DATASET CONTENT:
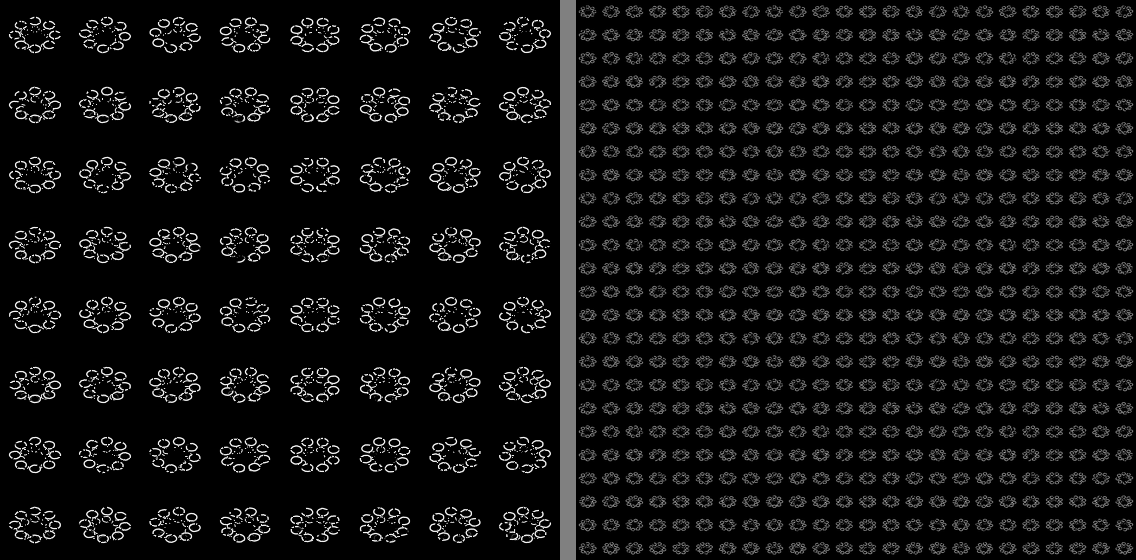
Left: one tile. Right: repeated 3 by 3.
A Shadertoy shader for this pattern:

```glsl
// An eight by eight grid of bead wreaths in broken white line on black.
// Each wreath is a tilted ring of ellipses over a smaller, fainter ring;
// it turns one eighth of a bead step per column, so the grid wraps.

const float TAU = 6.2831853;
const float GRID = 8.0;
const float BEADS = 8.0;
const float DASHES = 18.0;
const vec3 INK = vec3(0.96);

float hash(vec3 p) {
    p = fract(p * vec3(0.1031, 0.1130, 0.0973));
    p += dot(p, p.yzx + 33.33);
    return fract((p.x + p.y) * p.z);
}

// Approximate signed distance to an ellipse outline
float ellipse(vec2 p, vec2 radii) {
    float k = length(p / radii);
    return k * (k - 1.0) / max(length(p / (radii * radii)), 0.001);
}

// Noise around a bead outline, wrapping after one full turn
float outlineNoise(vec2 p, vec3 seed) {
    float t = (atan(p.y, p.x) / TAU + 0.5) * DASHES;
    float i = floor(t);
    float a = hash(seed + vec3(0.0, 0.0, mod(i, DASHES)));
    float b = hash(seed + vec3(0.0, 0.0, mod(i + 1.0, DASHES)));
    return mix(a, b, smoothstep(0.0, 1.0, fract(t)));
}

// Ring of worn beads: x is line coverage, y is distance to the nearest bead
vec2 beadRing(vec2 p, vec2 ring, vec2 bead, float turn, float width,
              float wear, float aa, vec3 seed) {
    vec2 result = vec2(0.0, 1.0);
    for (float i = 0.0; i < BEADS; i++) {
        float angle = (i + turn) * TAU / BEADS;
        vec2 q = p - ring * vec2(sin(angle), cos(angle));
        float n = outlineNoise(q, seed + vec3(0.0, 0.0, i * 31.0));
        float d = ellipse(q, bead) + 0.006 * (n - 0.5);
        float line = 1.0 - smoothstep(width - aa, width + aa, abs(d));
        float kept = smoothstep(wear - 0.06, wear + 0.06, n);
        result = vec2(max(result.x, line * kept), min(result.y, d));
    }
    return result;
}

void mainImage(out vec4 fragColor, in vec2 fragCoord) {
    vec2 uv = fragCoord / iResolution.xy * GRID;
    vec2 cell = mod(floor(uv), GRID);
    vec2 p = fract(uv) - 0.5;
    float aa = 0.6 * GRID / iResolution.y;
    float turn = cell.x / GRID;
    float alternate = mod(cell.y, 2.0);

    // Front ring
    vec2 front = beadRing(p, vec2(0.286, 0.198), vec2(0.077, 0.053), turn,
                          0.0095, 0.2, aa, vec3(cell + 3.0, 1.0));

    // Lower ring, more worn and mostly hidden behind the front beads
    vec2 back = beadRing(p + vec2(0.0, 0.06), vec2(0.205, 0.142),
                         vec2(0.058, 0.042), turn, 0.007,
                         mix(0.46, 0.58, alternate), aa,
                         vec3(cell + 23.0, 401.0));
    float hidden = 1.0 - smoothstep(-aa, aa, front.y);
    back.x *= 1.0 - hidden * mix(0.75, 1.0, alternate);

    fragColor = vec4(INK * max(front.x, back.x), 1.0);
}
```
--
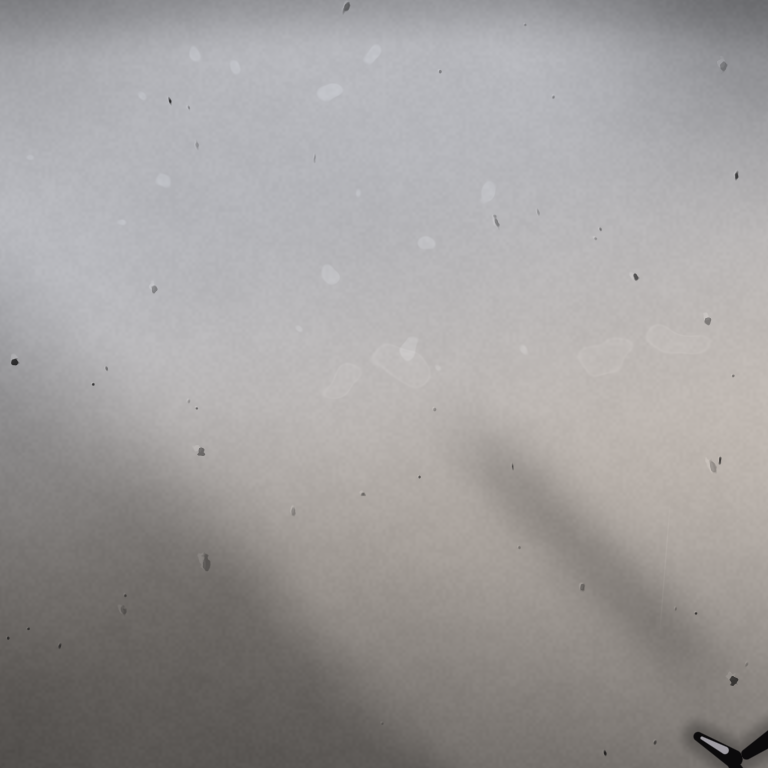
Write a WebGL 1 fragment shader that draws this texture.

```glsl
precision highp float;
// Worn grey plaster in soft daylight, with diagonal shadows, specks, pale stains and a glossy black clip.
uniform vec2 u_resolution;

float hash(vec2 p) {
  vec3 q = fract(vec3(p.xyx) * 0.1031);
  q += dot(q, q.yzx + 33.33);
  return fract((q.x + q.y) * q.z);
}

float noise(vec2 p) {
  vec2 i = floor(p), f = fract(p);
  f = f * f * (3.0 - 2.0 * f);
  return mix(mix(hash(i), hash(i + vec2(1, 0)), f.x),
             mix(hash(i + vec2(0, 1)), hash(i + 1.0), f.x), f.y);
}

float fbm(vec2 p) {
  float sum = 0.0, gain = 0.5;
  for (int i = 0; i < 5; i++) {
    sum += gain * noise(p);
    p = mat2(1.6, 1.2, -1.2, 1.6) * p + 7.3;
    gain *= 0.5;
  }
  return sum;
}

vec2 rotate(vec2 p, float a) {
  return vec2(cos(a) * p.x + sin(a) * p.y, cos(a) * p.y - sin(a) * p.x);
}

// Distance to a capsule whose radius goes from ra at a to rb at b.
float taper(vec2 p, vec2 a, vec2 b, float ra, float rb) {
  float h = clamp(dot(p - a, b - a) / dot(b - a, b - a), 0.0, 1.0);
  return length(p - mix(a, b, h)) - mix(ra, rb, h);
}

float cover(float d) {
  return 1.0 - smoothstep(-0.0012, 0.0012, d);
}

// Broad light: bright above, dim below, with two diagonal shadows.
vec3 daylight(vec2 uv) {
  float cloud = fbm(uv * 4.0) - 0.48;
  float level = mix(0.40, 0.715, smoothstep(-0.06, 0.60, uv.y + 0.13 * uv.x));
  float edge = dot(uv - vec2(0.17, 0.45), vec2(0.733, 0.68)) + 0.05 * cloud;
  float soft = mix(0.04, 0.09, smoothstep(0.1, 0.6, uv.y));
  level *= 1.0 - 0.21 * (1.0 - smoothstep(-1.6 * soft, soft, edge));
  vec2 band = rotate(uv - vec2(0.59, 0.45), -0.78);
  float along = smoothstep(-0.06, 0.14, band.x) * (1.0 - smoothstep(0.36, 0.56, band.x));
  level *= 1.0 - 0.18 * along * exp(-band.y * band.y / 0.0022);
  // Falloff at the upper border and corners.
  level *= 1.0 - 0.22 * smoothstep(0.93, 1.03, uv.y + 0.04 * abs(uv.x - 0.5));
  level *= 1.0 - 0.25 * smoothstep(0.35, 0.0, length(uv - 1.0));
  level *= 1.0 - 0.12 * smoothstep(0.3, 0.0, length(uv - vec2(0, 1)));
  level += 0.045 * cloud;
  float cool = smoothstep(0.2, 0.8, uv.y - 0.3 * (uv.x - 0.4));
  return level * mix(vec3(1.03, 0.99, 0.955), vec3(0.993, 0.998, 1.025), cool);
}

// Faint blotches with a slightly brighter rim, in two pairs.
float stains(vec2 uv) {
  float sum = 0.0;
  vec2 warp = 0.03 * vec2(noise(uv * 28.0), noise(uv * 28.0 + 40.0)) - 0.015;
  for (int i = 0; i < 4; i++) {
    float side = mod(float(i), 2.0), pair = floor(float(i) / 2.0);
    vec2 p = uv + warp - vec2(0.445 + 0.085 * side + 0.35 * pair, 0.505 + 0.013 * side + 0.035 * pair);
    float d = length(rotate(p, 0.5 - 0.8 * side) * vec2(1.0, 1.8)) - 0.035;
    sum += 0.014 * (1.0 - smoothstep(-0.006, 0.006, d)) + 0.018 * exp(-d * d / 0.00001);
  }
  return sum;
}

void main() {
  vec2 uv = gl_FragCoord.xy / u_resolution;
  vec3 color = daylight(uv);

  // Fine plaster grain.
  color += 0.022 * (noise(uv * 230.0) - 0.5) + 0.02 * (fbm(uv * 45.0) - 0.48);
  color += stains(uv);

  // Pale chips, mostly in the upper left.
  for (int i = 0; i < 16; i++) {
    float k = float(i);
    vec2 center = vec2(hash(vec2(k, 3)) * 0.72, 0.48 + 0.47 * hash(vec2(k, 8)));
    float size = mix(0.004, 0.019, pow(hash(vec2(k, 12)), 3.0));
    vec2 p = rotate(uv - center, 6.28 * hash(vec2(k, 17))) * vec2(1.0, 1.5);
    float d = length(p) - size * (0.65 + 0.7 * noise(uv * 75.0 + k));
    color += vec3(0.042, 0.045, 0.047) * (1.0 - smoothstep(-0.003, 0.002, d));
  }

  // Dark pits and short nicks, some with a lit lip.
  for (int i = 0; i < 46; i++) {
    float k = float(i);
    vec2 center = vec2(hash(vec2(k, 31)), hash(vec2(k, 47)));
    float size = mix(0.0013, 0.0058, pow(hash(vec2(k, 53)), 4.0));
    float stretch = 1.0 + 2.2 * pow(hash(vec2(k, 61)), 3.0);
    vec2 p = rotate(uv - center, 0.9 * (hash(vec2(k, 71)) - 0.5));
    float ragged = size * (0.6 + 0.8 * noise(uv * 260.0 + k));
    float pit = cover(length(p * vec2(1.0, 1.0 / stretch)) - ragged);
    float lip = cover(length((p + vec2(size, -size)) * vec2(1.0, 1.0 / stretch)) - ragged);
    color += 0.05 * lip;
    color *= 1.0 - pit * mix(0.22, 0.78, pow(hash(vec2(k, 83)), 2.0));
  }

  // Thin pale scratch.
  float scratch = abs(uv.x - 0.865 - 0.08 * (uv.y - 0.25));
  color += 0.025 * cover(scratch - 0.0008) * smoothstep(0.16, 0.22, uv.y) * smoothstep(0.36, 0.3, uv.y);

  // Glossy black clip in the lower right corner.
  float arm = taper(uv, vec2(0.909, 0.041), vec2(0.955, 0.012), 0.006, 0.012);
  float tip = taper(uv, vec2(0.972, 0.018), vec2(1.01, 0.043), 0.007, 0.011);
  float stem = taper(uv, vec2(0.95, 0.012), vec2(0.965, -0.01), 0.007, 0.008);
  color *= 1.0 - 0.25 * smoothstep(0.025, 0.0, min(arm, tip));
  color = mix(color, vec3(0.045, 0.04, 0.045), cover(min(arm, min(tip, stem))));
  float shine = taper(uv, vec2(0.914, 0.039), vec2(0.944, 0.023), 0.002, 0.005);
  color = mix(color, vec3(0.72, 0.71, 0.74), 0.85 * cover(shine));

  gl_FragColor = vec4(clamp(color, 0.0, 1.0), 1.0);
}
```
==
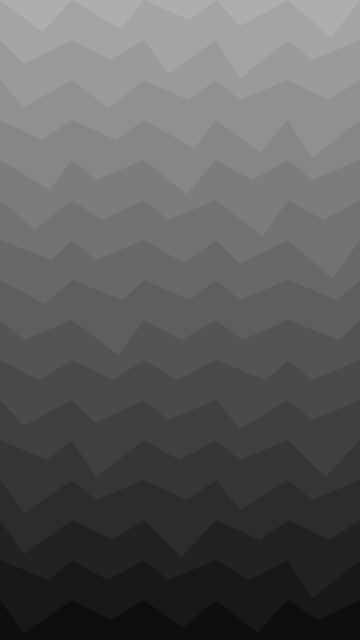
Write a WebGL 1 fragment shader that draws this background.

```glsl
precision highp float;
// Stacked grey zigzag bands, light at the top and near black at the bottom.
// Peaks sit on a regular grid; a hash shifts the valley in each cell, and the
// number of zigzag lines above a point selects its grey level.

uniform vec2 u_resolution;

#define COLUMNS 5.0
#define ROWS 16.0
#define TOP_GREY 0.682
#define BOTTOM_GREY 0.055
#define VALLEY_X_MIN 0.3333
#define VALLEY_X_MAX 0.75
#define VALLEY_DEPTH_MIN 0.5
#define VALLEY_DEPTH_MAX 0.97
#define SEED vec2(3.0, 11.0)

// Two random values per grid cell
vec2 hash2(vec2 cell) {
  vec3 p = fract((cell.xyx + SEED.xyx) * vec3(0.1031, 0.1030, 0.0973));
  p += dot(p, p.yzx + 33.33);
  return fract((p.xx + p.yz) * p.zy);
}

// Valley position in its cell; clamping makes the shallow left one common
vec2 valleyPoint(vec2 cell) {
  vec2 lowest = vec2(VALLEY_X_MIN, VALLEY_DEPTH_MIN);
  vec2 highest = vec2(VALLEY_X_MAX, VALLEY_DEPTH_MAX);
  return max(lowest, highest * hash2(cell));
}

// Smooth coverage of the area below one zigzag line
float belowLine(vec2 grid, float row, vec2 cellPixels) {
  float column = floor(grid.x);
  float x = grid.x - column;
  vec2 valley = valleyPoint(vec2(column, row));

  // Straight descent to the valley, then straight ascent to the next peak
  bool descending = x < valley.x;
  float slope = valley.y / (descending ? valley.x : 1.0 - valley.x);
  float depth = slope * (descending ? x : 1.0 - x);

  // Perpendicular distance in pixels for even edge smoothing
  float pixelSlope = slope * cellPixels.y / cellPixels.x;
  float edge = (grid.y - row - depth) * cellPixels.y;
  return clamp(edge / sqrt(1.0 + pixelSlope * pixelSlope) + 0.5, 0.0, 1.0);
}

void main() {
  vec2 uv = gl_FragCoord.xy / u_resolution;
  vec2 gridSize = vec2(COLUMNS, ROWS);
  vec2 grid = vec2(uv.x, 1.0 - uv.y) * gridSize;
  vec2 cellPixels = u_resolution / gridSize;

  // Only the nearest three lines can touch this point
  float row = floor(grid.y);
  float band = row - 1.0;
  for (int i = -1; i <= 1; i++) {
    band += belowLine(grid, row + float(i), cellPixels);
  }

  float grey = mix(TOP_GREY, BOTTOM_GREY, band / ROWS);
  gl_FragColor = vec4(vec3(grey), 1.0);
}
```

ACTIVITY: Search the records for the string "floor" and return every line in which it occurs.

RESPONSE FOR THIS EXERCISE:
    float i = floor(t);
    vec2 cell = mod(floor(uv), GRID);
  vec2 i = floor(p), f = fract(p);
    float side = mod(float(i), 2.0), pair = floor(float(i) / 2.0);
  float column = floor(grid.x);
  float row = floor(grid.y);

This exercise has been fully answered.